In summary, 2021 should be a rebound year for kitchens of all types as consumers start to feel comfortable returning to their favorite haunts and culinary venues; guests post-COVID will likely always hunger for moments where sitting down at their favorite table at their favorite restaurant is part of the joy of the restaurant experience.
Still, the pandemic dining room closures forced consumers to think differently about dining in and forced restaurants into becoming culinary distribution centers and ghost kitchens with real dining rooms, for a stretch of time. Not all operators were in a prime position to make the required technology shift, but there many that rapidly developed—and continue to cultivate—strategies that worked for them.
Those operators are emerging with a stronger knowledge and greater proven experience in how to offer guests a quality online ordering experience from their local culinary distribution center and what food preparations will work for their brand.
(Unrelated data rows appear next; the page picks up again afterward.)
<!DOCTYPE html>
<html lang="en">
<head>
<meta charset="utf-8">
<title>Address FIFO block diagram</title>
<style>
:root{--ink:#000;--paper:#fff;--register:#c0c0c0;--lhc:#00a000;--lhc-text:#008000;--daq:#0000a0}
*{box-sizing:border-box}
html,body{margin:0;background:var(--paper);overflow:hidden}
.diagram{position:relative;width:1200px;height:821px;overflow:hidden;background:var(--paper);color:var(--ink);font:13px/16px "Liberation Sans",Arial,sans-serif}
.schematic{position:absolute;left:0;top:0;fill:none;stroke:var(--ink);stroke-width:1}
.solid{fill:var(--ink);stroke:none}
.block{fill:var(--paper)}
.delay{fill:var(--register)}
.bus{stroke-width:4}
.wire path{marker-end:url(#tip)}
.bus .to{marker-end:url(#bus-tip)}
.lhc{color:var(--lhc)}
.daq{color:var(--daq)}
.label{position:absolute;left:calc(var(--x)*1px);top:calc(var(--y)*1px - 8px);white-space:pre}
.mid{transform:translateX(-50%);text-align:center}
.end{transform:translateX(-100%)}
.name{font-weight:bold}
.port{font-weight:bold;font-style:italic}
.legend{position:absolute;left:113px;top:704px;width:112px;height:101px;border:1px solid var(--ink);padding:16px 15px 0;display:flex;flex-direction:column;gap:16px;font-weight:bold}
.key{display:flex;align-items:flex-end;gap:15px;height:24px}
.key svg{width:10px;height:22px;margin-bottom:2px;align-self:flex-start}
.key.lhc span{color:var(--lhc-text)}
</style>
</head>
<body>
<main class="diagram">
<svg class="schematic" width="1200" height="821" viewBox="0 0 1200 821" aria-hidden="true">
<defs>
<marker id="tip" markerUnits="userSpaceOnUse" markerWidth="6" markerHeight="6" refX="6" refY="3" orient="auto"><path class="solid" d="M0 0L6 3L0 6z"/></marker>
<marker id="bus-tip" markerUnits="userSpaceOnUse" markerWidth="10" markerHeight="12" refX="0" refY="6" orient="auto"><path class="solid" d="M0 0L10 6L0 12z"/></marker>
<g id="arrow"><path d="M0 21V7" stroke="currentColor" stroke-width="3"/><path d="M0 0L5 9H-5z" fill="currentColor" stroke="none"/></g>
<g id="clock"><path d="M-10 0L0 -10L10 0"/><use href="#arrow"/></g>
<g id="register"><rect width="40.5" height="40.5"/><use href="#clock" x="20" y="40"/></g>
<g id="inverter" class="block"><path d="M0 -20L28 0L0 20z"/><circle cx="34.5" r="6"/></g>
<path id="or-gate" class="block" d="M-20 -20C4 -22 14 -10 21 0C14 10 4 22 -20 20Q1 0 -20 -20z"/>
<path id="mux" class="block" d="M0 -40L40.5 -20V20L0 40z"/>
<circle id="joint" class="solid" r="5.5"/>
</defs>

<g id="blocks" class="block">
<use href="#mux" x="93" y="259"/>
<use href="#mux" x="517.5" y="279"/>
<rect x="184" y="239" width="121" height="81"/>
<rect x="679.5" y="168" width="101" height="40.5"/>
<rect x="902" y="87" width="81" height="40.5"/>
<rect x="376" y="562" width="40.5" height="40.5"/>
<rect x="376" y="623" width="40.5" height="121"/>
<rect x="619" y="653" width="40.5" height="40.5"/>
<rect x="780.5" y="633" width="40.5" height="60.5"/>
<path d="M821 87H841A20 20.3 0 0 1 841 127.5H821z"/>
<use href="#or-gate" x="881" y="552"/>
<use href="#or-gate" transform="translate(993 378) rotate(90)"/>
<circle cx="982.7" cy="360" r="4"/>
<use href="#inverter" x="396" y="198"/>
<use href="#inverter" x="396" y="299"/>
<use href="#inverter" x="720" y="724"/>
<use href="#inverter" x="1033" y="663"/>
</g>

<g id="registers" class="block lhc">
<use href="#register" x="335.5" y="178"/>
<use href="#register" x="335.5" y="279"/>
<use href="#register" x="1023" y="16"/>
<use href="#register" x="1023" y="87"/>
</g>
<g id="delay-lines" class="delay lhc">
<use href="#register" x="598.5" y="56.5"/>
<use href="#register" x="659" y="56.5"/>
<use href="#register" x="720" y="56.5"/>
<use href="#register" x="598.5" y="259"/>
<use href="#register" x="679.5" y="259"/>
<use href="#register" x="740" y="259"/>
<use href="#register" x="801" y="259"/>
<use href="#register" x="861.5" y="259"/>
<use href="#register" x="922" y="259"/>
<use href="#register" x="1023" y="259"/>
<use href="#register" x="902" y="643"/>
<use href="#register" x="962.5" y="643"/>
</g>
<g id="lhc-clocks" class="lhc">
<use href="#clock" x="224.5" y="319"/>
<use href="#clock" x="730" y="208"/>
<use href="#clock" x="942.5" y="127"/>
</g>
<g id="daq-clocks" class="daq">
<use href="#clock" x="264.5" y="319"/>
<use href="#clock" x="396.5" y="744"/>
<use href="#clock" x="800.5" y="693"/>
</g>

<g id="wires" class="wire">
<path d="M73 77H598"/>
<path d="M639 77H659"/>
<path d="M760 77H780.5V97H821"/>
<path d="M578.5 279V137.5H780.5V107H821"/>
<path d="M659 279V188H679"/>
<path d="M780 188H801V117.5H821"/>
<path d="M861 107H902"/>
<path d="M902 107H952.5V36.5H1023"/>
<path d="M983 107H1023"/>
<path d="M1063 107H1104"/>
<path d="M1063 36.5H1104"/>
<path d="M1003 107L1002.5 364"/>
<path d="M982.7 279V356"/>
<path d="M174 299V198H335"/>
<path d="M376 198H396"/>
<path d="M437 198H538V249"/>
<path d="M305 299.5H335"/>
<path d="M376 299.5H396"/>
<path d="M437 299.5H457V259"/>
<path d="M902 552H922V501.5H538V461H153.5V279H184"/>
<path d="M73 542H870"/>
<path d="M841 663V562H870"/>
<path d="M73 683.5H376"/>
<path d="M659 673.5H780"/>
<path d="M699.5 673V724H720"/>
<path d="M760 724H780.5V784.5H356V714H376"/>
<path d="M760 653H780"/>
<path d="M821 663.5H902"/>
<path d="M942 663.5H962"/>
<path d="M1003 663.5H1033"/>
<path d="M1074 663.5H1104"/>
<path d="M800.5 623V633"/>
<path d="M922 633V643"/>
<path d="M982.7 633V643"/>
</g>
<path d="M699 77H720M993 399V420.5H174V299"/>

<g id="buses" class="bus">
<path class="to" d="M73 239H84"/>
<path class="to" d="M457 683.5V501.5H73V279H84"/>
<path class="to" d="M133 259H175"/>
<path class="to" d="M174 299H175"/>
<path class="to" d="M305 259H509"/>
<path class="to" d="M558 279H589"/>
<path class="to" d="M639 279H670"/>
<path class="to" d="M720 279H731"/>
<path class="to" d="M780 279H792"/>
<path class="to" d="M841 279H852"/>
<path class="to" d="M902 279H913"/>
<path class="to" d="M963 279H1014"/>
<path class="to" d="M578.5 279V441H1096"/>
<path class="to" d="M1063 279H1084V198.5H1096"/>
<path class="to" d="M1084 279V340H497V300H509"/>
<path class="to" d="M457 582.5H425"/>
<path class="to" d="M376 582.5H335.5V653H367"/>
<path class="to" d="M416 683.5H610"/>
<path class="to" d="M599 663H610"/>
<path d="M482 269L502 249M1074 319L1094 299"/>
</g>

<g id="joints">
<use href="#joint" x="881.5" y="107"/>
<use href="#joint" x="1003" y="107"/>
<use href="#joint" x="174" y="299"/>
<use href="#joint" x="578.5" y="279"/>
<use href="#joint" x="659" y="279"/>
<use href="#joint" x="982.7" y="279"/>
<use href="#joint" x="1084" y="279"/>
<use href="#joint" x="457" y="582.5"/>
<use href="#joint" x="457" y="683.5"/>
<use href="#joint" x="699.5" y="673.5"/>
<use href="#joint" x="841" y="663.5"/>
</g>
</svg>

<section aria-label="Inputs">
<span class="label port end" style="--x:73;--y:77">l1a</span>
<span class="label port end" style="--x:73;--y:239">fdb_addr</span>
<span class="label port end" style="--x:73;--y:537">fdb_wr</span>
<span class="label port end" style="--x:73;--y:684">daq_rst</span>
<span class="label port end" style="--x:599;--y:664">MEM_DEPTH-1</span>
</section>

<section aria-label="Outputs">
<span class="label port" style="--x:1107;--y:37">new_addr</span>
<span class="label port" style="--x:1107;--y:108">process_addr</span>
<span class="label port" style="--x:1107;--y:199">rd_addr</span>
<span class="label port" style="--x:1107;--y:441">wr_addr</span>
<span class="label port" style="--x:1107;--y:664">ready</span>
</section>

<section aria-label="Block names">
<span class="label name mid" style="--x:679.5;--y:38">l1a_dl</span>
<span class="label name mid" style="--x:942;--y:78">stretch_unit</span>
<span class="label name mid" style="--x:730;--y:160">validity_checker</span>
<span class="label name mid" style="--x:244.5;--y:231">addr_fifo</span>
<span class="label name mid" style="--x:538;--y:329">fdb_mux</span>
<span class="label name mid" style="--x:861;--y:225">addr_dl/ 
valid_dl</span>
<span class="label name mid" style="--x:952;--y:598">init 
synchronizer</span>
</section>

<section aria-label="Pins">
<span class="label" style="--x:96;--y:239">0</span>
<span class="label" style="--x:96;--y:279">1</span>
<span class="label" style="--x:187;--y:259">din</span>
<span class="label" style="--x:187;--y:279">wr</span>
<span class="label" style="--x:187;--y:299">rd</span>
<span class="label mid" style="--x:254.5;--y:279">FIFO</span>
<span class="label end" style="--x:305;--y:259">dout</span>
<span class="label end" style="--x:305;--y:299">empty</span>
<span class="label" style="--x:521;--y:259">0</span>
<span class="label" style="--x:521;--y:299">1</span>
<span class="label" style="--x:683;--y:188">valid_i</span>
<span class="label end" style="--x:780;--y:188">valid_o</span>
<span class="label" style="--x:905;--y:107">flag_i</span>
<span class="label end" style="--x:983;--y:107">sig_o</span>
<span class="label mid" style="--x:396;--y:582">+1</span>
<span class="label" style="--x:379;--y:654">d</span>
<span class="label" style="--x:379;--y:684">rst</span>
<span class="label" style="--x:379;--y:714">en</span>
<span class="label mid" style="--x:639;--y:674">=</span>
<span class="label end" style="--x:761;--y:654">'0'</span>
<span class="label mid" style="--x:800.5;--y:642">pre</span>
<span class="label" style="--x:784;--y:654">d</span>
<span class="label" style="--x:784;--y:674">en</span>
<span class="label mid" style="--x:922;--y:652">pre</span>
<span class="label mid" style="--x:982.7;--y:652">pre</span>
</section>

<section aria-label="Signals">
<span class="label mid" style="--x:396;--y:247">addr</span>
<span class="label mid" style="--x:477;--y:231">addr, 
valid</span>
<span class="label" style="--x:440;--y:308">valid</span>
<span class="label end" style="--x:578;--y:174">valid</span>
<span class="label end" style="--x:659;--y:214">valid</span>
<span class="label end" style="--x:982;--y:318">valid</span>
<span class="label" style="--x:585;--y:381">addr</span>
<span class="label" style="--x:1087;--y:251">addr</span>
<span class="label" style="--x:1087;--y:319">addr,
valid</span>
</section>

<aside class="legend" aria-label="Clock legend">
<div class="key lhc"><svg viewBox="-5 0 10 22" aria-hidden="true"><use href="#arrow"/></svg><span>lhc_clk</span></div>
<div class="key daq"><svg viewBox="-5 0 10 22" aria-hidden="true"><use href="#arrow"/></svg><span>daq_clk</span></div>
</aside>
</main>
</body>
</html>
And while I sincerely hope the world does indeed see the light at the end of the tunnel, to quote Ghostbusters, I ain’t afraid of no ghost—because ghost kitchens have quietly been popping-up inside existing spaces around you for a while now; COVID only provided the imperative for innovation and accelerated their development.
Ultimately, this will only provide even greater choice and convenience, over time. Which reminds me, since you read the full article, you’re eligible to receive a 50% off coupon for a dozen of whatever you fancy at Delicious Dave’s Finest of Fine Wings, Pizza, Burgers, Subs, Donuts, Salads and More—coming soon, directly to your front door. Or maybe I’ll stick to restaurant transformations.